Street harassment is a way of policing our bodies and our sexuality, the times of the day that we go out, how unsupervised we are, policing that we are not wondering about (vagrancy laws working against street sex workers, anyone?) and when & where we go, what we do. It is literally making sure we are never left unsupervised, but “for our own good”. It is making sure we stay home. And we might not all conciously put it or do it that way, but it is what it effectively does to women. If we are walking around alone at night, we must be bad girls, we must be up to no good. So we get what we deserve: paranoia, harassment, or who knows what else. If we want to not be subject to those things, or the shame of being called a promiscuous or “bad” woman, we better stay home, we better walk with a man on our side. We better not be seen where we shouldn’t be.
I refuse to accept this. We are entitled to our streets, we are entitled to our bodies, we are entitled to our self-confidence, to wearing what we like, when we like, where we like. We are entitled to the same safe environment as any man in the world. We are entitled to stop restraining our sexuality for the sake of men who cannot keep their mouth shut. We are entitled to not be judged, shamed. We are entitled to decide what our bodies, our clothes, our time, says about us, and not having men decide that for us.
Join Hollaback! To end street harassment. We all can do this together.
– Intervene when someone is doing the cat-calling. Man up and tell them what they did is not okay and why.
– Calmly approach them and tell them why this hurt you. This takes a lot of courage, but try to do it (when and where you feel safe doing so, of course!)
– Take pictures of the agressors and post them in the street: “Disrespected women while at work” “Beware of this car, they will disrespect you”.
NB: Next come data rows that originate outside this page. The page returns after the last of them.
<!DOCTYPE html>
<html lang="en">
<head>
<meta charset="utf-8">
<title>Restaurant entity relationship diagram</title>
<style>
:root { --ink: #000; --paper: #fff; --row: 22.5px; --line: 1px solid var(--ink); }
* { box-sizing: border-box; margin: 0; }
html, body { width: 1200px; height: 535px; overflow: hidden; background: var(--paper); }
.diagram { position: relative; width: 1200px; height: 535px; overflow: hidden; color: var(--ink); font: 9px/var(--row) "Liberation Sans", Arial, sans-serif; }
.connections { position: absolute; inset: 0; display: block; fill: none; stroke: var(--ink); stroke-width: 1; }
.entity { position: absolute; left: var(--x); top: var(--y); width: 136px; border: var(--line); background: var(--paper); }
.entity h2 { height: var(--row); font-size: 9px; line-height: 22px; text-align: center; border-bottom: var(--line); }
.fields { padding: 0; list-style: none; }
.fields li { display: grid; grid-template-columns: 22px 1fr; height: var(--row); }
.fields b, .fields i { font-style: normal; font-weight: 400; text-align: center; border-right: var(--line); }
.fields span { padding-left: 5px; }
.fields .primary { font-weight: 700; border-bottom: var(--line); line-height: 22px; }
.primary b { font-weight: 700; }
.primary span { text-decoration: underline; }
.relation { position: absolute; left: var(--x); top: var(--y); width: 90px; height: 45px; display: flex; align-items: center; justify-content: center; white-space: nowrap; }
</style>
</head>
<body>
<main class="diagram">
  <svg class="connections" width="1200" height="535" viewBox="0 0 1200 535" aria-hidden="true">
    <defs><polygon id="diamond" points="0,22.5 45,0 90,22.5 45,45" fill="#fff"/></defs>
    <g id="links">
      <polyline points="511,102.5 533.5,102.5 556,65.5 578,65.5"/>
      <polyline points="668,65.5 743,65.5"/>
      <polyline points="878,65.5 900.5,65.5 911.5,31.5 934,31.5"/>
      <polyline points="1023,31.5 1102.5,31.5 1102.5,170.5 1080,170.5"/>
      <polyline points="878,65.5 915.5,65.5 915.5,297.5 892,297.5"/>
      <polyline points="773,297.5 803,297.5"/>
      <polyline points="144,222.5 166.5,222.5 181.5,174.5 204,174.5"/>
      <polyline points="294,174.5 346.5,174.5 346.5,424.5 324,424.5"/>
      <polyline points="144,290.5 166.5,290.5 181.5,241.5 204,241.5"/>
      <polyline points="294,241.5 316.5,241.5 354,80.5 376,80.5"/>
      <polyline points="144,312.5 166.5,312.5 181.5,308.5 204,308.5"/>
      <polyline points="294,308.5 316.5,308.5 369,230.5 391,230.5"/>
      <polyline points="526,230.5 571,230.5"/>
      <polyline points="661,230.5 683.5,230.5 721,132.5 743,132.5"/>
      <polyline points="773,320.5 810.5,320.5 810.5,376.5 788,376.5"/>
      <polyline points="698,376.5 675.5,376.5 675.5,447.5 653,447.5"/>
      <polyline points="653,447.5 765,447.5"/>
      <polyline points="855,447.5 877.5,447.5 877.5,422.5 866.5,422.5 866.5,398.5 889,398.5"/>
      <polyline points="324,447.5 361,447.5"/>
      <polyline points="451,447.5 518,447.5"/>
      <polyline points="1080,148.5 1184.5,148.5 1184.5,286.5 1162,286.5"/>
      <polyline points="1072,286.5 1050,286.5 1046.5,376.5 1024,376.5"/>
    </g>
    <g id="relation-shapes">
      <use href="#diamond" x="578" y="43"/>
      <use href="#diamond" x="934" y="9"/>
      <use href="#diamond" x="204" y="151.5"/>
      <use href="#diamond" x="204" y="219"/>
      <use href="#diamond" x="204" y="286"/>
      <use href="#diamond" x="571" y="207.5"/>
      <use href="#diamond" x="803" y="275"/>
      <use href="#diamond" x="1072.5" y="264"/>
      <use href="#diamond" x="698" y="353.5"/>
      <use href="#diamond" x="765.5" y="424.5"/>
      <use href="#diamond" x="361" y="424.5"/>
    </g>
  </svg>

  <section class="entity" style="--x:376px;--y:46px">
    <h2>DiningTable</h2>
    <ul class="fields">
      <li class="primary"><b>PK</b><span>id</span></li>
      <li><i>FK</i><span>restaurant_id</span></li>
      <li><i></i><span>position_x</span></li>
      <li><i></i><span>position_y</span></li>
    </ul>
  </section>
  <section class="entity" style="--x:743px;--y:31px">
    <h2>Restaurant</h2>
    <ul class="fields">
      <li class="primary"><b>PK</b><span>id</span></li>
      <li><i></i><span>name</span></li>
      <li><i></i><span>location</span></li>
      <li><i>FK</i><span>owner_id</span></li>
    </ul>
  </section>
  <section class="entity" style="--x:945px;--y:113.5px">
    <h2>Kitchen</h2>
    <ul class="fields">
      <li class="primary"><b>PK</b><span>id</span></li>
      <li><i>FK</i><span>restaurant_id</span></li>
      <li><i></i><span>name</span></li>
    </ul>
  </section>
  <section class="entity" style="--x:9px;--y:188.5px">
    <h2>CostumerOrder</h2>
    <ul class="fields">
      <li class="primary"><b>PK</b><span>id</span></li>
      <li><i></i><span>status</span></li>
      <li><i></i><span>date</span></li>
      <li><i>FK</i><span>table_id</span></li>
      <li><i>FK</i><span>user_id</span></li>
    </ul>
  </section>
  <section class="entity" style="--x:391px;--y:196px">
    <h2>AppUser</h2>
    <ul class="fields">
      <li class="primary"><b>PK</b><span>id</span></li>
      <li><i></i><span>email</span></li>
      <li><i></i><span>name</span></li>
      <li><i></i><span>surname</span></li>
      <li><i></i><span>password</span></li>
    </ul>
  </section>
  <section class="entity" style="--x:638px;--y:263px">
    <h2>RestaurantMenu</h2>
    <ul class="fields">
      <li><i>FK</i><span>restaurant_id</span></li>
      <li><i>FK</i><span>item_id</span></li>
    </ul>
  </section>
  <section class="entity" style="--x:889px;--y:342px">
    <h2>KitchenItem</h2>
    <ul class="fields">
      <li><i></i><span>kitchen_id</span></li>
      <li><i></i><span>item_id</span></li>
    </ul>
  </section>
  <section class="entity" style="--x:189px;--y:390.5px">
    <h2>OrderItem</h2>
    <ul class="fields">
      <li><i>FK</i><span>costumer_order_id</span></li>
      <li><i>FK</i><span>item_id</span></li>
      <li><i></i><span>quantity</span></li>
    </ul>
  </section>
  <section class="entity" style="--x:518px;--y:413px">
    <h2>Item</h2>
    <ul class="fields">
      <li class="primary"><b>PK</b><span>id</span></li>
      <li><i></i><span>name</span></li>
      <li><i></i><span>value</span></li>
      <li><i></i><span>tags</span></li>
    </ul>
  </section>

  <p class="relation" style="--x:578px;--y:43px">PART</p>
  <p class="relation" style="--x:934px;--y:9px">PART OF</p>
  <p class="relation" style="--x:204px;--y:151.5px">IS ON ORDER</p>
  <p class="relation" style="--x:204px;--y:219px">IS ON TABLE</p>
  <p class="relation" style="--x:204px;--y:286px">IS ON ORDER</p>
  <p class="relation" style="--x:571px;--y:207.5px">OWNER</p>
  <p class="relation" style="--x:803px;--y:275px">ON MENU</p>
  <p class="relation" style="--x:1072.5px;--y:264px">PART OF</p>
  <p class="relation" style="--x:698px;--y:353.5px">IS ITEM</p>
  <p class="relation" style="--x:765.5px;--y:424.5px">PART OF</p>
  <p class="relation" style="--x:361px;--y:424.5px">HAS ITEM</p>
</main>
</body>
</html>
– Talk to the victims on the street. Make them feel safe and accompany them when possible.
– Tell your story and read the stories in Hollaback.